:: Task to carry out ::
Going from the top of the listing below to the line that holds "frames of a", reproduce each line exactly; no pictures.

:: Recorded data ::

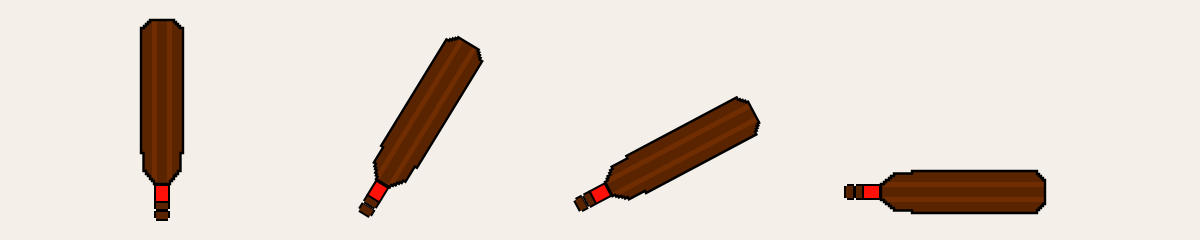
<!DOCTYPE html>
<html lang="en">
<head>
<meta charset="utf-8">
<title>Bat swing frames</title>
<style>
:root {
  --paper: #f4f0e9;
  --wood: #5a2400;
  --grain: #702d02;
  --grip: #ff1008;
  --ink: #000;
}
html, body { margin: 0; background: var(--paper); overflow: hidden; }
.sheet { display: block; width: 1200px; height: 240px; }
.wood { fill: var(--wood); }
.grain { fill: var(--grain); }
.grip { fill: var(--grip); }
.ink { fill: var(--ink); }
.outline { fill: none; stroke: var(--ink); stroke-width: 2.4; }
</style>
</head>
<body>
<svg class="sheet" viewBox="0 0 1200 240" role="img" aria-label="Four frames of a pixel art wooden bat swinging from upright to level">
  <defs>
    <path id="blade" d="M-12-200H12V-198H14V-196H16V-194H18V-192H21V-67H18.500V-49H16V-46H14V-44H12V-41H10V-39H8V-36H-8V-39H-10V-41H-12V-44H-14V-46H-16V-49H-18.500V-67H-21V-192H-18V-194H-16V-196H-14V-198H-12Z"/>
    <clipPath id="blade-clip"><use href="#blade"/></clipPath>
    <g id="bat">
      <g class="handle">
        <rect class="ink" x="-8" y="-36" width="16" height="19"/>
        <rect class="grip" x="-6" y="-34" width="12" height="15"/>
        <rect class="ink" x="-8" y="-18" width="16" height="7"/>
        <rect class="wood" x="-6" y="-17" width="12" height="6"/>
        <rect class="ink" x="-6" y="-11" width="12" height="2"/>
        <rect class="ink" x="-8" y="-9" width="16" height="7"/>
        <rect class="ink" x="-6" y="-2" width="12" height="3"/>
        <rect class="wood" x="-6" y="-8" width="12" height="7"/>
      </g>
      <use class="wood" href="#blade"/>
      <g class="grain" clip-path="url(#blade-clip)">
        <rect x="-10" y="-200" width="5" height="162"/>
        <rect x="5" y="-200" width="5" height="162"/>
      </g>
      <use class="outline" href="#blade"/>
    </g>
  </defs>
  <rect width="1200" height="240" fill="var(--paper)"/>
  <use href="#bat" transform="translate(162 220)"/>
  <use href="#bat" transform="translate(364 214) rotate(31.500)"/>
  <use href="#bat" transform="translate(577 206) rotate(62)"/>
  <use href="#bat" transform="translate(845 192) rotate(90)"/>
</svg>
</body>
</html>
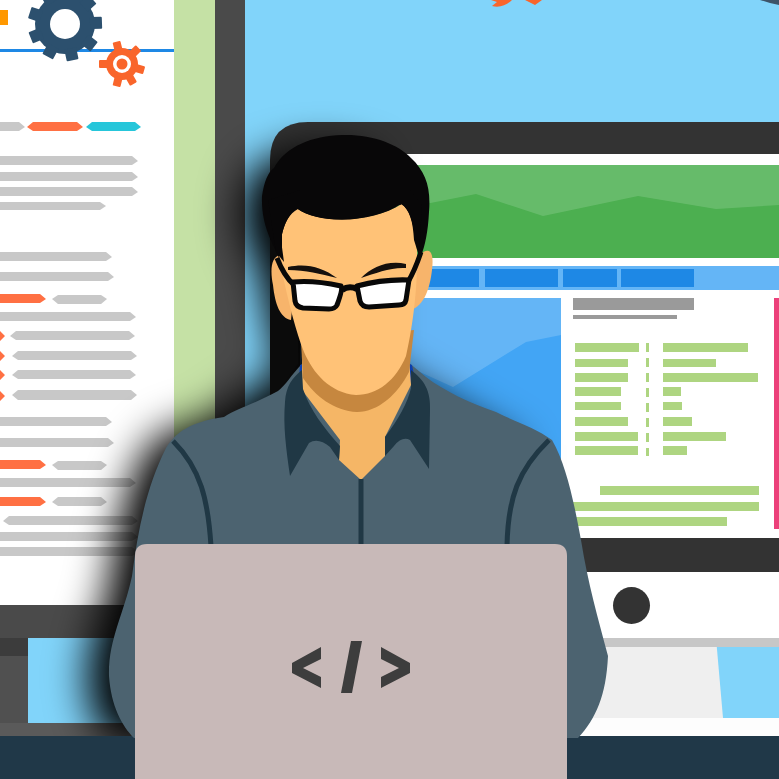
<!DOCTYPE html>
<html lang="en">
<head>
<meta charset="utf-8">
<title>Programmer at work</title>
<style>
:root {
  --sky: #81d4fa; --frame: #333333; --frame-side: #4a4a4a; --paper: #ffffff;
  --mint: #c5e1a5; --line: #c8c8c8; --orange: #ff7043; --cyan: #26c6da;
  --navy: #2c506e; --desk: #203848; --blue: #1e88e5; --blue-mid: #42a5f5; --blue-light: #64b5f6;
  --green: #4caf50; --green-light: #66bb6a; --lime: #aed581; --pink: #ec407a;
  --shirt: #4c6370; --collar: #203845; --skin: #ffc277; --neck: #f5b666; --chin: #c6873f;
  --hair: #080708; --laptop: #c8b9b8; --code: #3d3d3d;
}
html, body { margin: 0; width: 779px; height: 779px; overflow: hidden; }
.scene { display: block; width: 779px; height: 779px; }
.text-lines { fill: var(--line); }
.accent { fill: var(--orange); }
.lime { fill: var(--lime); }
.seam { fill: none; stroke: var(--collar); stroke-width: 5; }
</style>
</head>
<body>
<svg class="scene" viewBox="0 0 779 779" role="img" aria-label="Programmer with glasses behind a laptop, in front of two large screens">
  <defs>
    <filter id="soft" x="-30%" y="-30%" width="160%" height="160%"><feGaussianBlur stdDeviation="20"/></filter>
    <path id="body" d="M302 364C292 374 285 386 278 391C252 405 238 408 224 417C190 422 176 432 166 448C146 488 138 530 132 576C124 614 108 640 109 676C111 706 122 726 134 738H578C596 718 606 696 608 656C598 618 588 584 581 540C574 502 566 464 552 440C536 428 518 423 496 412C470 403 444 391 426 377L408 362Z"/>
    <path id="hair" d="M279 258C271 240 261 224 262 196C264 182 268 172 274 168C286 146 312 136 342 135C372 134 398 144 411 158C426 172 431 188 429 212C428 232 425 246 421 256L400 205H300L284 232Z"/>
    <rect id="tooth-large" x="-6" y="-37" width="12" height="12" rx="1"/>
    <rect id="tooth-small" x="-4" y="-23" width="8" height="10" rx="1"/>
  </defs>

  <rect id="wall" width="779" height="779" fill="var(--sky)"/>

  <g id="left-monitor">
    <rect width="216" height="606" fill="var(--paper)"/>
    <rect x="174" width="42" height="606" fill="var(--mint)"/>
    <rect x="215" width="30" height="638" fill="var(--frame-side)"/>
    <rect y="605" width="245" height="33" fill="var(--frame-side)"/>
    <rect y="638" width="28" height="98" fill="#505050"/>
    <rect y="638" width="28" height="18" fill="#3c3c3c"/>
    <rect y="723" width="140" height="13" fill="#5a5a5a"/>
    <rect y="10" width="8" height="15" fill="#ff9800"/>
    <rect y="49" width="174" height="3" fill="var(--blue)"/>
    <g id="large-gear" transform="translate(65 24)" fill="var(--navy)">
      <circle r="30"/>
      <use href="#tooth-large" transform="rotate(8)"/><use href="#tooth-large" transform="rotate(48)"/>
      <use href="#tooth-large" transform="rotate(88)"/><use href="#tooth-large" transform="rotate(128)"/>
      <use href="#tooth-large" transform="rotate(168)"/><use href="#tooth-large" transform="rotate(208)"/>
      <use href="#tooth-large" transform="rotate(248)"/><use href="#tooth-large" transform="rotate(288)"/>
      <use href="#tooth-large" transform="rotate(328)"/>
      <circle r="15" fill="var(--paper)"/>
    </g>
    <g id="small-gear" transform="translate(122 64)" fill="#f9652b">
      <circle r="16"/>
      <use href="#tooth-small" transform="rotate(-14)"/><use href="#tooth-small" transform="rotate(46)"/>
      <use href="#tooth-small" transform="rotate(106)"/><use href="#tooth-small" transform="rotate(150)"/>
      <use href="#tooth-small" transform="rotate(194)"/><use href="#tooth-small" transform="rotate(270)"/>
      <circle r="9" fill="var(--paper)"/><circle r="5.5"/>
    </g>
    <path class="text-lines" d="M0 122H19l6 5-6 4H0zM0 156H132l6 5-6 4H0zM0 172H132l6 5-6 4H0zM0 187H132l6 5-6 4H0zM0 202H100l6 4-6 4H0zM0 252H106l6 5-6 4H0zM0 272H108l6 5-6 4H0zM0 312H130l6 5-6 4H0zM0 417H106l6 5-6 4H0zM0 438H108l6 5-6 4H0zM0 478H130l6 5-6 4H0zM0 532H132l6 5-6 4H0zM0 547H132l6 5-6 4H0z"/>
    <path class="text-lines" d="M58 295H101l6 4-6 5H58l-6-5zM16 331H129l6 5-6 4H16l-6-4zM18 351H131l6 5-6 4H18l-6-4zM18 370H130l6 5-6 4H18l-6-4zM18 390H131l6 5-6 5H18l-6-5zM58 461H101l6 4-6 5H58l-6-5zM58 497H101l6 5-6 4H58l-6-4zM9 516H132l6 5-6 4H9l-6-4z"/>
    <path class="accent" d="M33 122H77l6 5-6 4H33l-6-4zM0 294H40l6 5-6 4H0zM0 460H40l6 5-6 4H0zM0 497H40l6 5-6 4H0zM0 331l5 5-5 5zM0 351l5 5-5 5zM0 370l5 5-5 5zM0 391l5 5-5 5z"/>
    <path fill="var(--cyan)" d="M92 122H135l6 5-6 4H92l-6-4z"/>
  </g>

  <g id="top-details">
    <path d="M491 0H512C507 5 500 8 492 6L497 2Z" fill="#f9652b"/>
    <path d="M525 0H542L535 5Z" fill="#f9652b"/>
    <path d="M760 0H779V5L770 3Z" fill="#3d5368"/>
  </g>

  <g id="right-monitor">
    <path d="M270 572V160Q270 122 308 122H779V572Z" fill="var(--frame)"/>
    <rect x="300" y="154" width="479" height="384" fill="var(--paper)"/>
    <g id="area-chart">
      <rect x="300" y="165" width="479" height="93" fill="var(--green-light)"/>
      <path d="M300 215L400 209L476 194L543 216L638 196L716 209L779 205V258H300Z" fill="var(--green)"/>
    </g>
    <g id="navigation">
      <rect x="300" y="266" width="479" height="24" fill="var(--blue-light)"/>
      <path d="M400 269H479V287H400zM485 269H558V287H485zM563 269H617V287H563zM621 269H694V287H621z" fill="var(--blue)"/>
    </g>
    <g id="blue-chart">
      <rect x="300" y="298" width="261" height="240" fill="var(--blue-light)"/>
      <path d="M300 400L420 372L453 387L526 342L561 335V538H300Z" fill="var(--blue-mid)"/>
    </g>
    <g id="table">
      <rect x="573" y="298" width="121" height="12" fill="#9a9a9a"/>
      <rect x="573" y="315" width="104" height="4" fill="#9a9a9a"/>
      <path class="lime" d="M575 343H639V352H575zM575 359H628V367H575zM575 373H628V382H575zM575 387H621V396H575zM575 402H621V410H575zM575 417H628V426H575zM575 432H638V441H575zM575 446H638V455H575z"/>
      <path class="lime" d="M663 343H748V352H663zM663 359H716V367H663zM663 373H758V382H663zM663 387H681V396H663zM663 402H682V410H663zM663 417H692V426H663zM663 432H726V441H663zM663 446H687V455H663z"/>
      <path d="M647.500 343V456" stroke="var(--lime)" stroke-width="3" stroke-dasharray="9 6"/>
      <path class="lime" d="M600 486H759V495H600zM570 502H759V511H570zM570 517H727V526H570z"/>
    </g>
    <rect x="774" y="298" width="5" height="231" fill="var(--pink)"/>
    <rect x="270" y="572" width="509" height="67" fill="var(--paper)"/>
    <circle cx="631.500" cy="605.500" r="18.500" fill="var(--frame)"/>
    <path d="M500 638H716L723 718H500Z" fill="#efefef"/>
    <rect x="500" y="638" width="279" height="9" fill="#c7c7c7"/>
    <path d="M716 639H779V647H717Z" fill="#c7c7c7"/>
    <rect x="500" y="718" width="279" height="18" fill="#fdfdfd"/>
  </g>

  <g id="figure-shadow" filter="url(#soft)" transform="translate(-22 6)" fill="#000">
    <path d="M279 258C257 230 258 190 274 166C296 140 372 134 400 158V360H300Z"/>
    <path d="M302 364L224 417C190 422 176 432 166 448C146 488 138 530 132 576C124 614 108 640 109 676C111 706 122 726 134 738H540V440L408 362Z"/>
  </g>
  <path d="M270 240H298V364L278 391L270 395Z" fill="#0b0b0b"/>

  <rect id="desk" y="736" width="779" height="43" fill="var(--desk)"/>

  <g id="programmer">
    <use href="#body" fill="var(--shirt)"/>
    <path d="M300 365L304 364V392H298ZM407 363L412 365L416 384L408 382Z" fill="#0b3fae"/>
    <path id="neck" d="M302 358H409L411 385L385 437V456L361 480L339 460L340 440L302 390Z" fill="var(--neck)"/>
    <path id="chin-shadow" d="M301 342L414 330L409 372C398 394 378 412 357 412C334 411 315 396 303 378Z" fill="var(--chin)"/>
    <path id="collar-left" d="M302 370L303 389C310 410 324 428 340 446L339 460L330 447Q318 437 309 443L290 476C286 448 283 426 285 402C286 386 292 378 302 370Z" fill="var(--collar)"/>
    <path id="collar-right" d="M411 370C424 380 431 390 430 411L429 469L410 440Q402 436 394 446L385 456V437C398 420 408 402 411 388Z" fill="var(--collar)"/>
    <path class="seam" d="M173 441C201 469 208 500 211 546M549 440C518 470 508 498 507 546M361 479V546"/>
    <g id="head">
      <path id="ears" d="M280 255C271 257 270 270 273 285C275 304 280 318 291 320L296 270ZM419 255C431 245 434 254 432 270C430 288 424 306 411 310Z" fill="#f7b46b"/>
      <use href="#hair" fill="var(--hair)"/>
      <path id="face" d="M282 234C285 222 289 214 298 209C318 224 370 223 402 204C409 210 412 220 414 230L417 250C418 290 412 330 406 356C396 380 378 395 356 395C330 393 313 373 304 352C296 332 289 304 282 272Z" fill="var(--skin)"/>
      <path id="fringe" d="M268 200L300 190H410L422 205L419 256L414 240C413 222 410 209 401 204C375 222 322 226 296 208C286 218 283 228 281 240L284 262L276 252Z" fill="var(--hair)"/>
      <path id="eyebrows" d="M288 267C306 263 322 267 337 278C320 274 306 270 288 270ZM361 278C372 267 388 260 406 264L406 268C391 267 376 273 361 278Z" fill="#15100d"/>
      <g id="glasses" fill="none" stroke="#080808">
        <path d="M293 282Q314 280 341 286Q343 289 337 305Q335 309 329 309L303 308Q296 307 295 301ZM357 286Q383 279 409 280L406 300Q405 305 399 305L369 307Q362 307 360 301Z" fill="#fff" stroke-width="5" stroke-linejoin="round"/>
        <path d="M342 290Q349 285 357 289" stroke-width="6"/>
        <path d="M277 258Q284 276 294 285M421 252Q415 270 408 282" stroke-width="5"/>
      </g>
    </g>
  </g>

  <g id="laptop">
    <path d="M135 779V556Q135 544 147 544H555Q567 544 567 556V779Z" fill="var(--laptop)"/>
    <g id="code-symbol" fill="var(--code)">
      <path d="M321 647V659L303 668L321 677V688L292 673V663Z"/>
      <path d="M351 641H362L352 693H341Z"/>
      <path d="M381 647L410 663V673L381 688V677L399 668L381 659Z"/>
    </g>
  </g>
</svg>
</body>
</html>
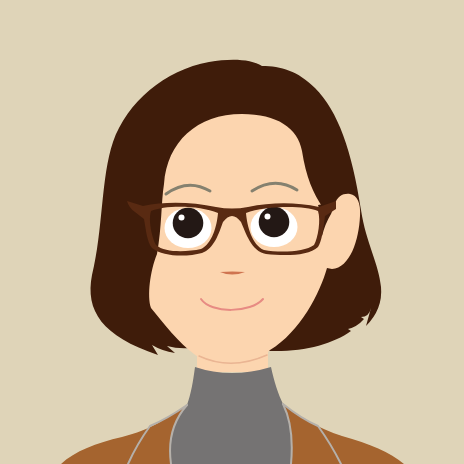
<!DOCTYPE html>
<html lang="en">
<head>
<meta charset="utf-8">
<title>Portrait with glasses</title>
<style>
:root {
  --backdrop: #dfd4b8;
  --hair: #3f1c0a;
  --skin: #fcd5af;
  --skin-line: #eab593;
  --sweater: #757373;
  --jacket: #a5642f;
  --seam: #b5b0aa;
  --brow: #85816f;
  --frame: #592a12;
  --pupil: #231815;
  --nose: #cf7450;
  --lips: #e78b83;
  --white: #fff;
}
html, body { margin: 0; width: 464px; height: 464px; overflow: hidden; background: var(--backdrop); }
.portrait { display: block; }
.hair { fill: var(--hair); }
.skin { fill: var(--skin); }
.sweater { fill: var(--sweater); }
.jacket { fill: var(--jacket); }
.frame { fill: var(--frame); fill-rule: evenodd; }
.eye-white, .glint { fill: var(--white); }
.pupil { fill: var(--pupil); }
.nose { fill: var(--nose); }
.line { fill: none; stroke-linecap: round; }
.seam { stroke: var(--seam); stroke-width: 2; }
.chin { stroke: var(--skin-line); stroke-width: 1.5; }
.brow { stroke: var(--brow); stroke-width: 3; }
.lips { stroke: var(--lips); stroke-width: 2; }
</style>
</head>
<body>
<svg class="portrait" width="464" height="464" viewBox="0 0 464 464" role="img" aria-label="Woman with a brown bob, glasses and a grey turtleneck">
  <defs>
    <g id="eye">
      <ellipse class="eye-white" cx="0" cy="0" rx="23.5" ry="20"/>
      <circle class="pupil" cx="0" cy="-5" r="15.3"/>
      <circle class="glint" cx="-6.5" cy="-10.5" r="3"/>
    </g>
  </defs>

  <g id="clothes">
    <path class="jacket" d="M61 464C75 451 96 443 122 437C151 430 168 417 187 405L283 404C300 418 318 428 342 436C370 444 390 452 404 464Z"/>
    <path class="skin" d="M197 340H268V372H197Z"/>
    <path class="sweater" d="M195 367Q231 379 271 367C274 381 278 394 283 404C291 420 293 442 291 464H171C168 443 173 421 187 405C191 394 193 382 195 367Z"/>
    <path class="line seam" d="M187 405C172 422 168 443 171 464M283 404C291 420 293 442 291 464"/>
    <path class="line seam" d="M187 405C177 412 164 420 150 426Q137 444 128 464M283 404C293 412 304 420 318 426Q331 444 341 464"/>
  </g>

  <path id="bob" class="hair" d="M262 66C251 59 231 58 209 62C165 70 127 102 113 142C101 177 103 231 92 275C85 311 102 336 158 355L152 345Q162 351 175 353L167 346Q178 349 190 348L270 351C304 352 333 344 351 331L348 329Q357 327 364 319L361 317Q369 317 371 308L366 326Q383 309 381 287C379 264 366 243 361 210C352 151 338 111 315 88C298 71 281 66 262 66Z"/>

  <g id="face">
    <path class="skin" d="M242 114C277 114 298 128 302 151C306 177 313 193 323 208L335 204C337 196 344 193 350 194C357 195 361 203 360 216C359 240 350 268 332 269L327 268C320 293 300 332 270 350L267 353C247 368 212 369 194 354C180 344 163 323 151 308C147 296 150 271 157 254C162 226 161 203 164 184C167 142 197 114 242 114Z"/>
    <path class="hair" d="M318 205L336 202L331 214Q325 224 322 236L320 212Z"/>
    <path class="line chin" d="M199 356Q231 371 267 355"/>
  </g>

  <g id="features">
    <path class="line brow" d="M166 194Q188 178 210 191"/>
    <path class="line brow" d="M252 191Q275 176 297 190"/>
    <use href="#eye" x="188" y="228"/>
    <use href="#eye" x="274" y="227"/>
    <path class="nose" d="M220 272Q232 271 245 272Q232 277 220 272Z"/>
    <path class="line lips" d="M201 299C211 314 251 313 263 299"/>
  </g>

  <path id="glasses" class="frame" d="M127 201L143 206C166 201 192 202 216 207Q232 210 248 207C272 202 296 202 319 207L336 201V209L325 216C323 230 322 241 318 247C309 256 285 256 266 254C251 251 246 233 241 222Q232 210 223 222C219 233 214 249 202 253C187 257 163 257 152 248C147 242 146 230 144 219L135 212Q129 208 127 201ZM151 211C148 220 152 238 156 245C165 253 187 252 201 249C212 244 217 226 218 213C199 205 165 205 151 211ZM246 213C247 226 252 245 264 250C280 253 305 252 314 245C318 238 321 220 318 211C303 205 265 206 246 213Z"/>
</svg>
</body>
</html>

:: Worked solution ::
<!DOCTYPE html>
<html lang="en">
<head>
<meta charset="utf-8">
<title>Bat swing frames</title>
<style>
:root {
  --paper: #f4f0e9;
  --wood: #5a2400;
  --grain: #702d02;
  --grip: #ff1008;
  --ink: #000;
}
html, body { margin: 0; background: var(--paper); overflow: hidden; }
.sheet { display: block; width: 1200px; height: 240px; }
.wood { fill: var(--wood); }
.grain { fill: var(--grain); }
.grip { fill: var(--grip); }
.ink { fill: var(--ink); }
.outline { fill: none; stroke: var(--ink); stroke-width: 2.4; }
</style>
</head>
<body>
<svg class="sheet" viewBox="0 0 1200 240" role="img" aria-label="Four frames of a pixel art wooden bat swinging from upright to level">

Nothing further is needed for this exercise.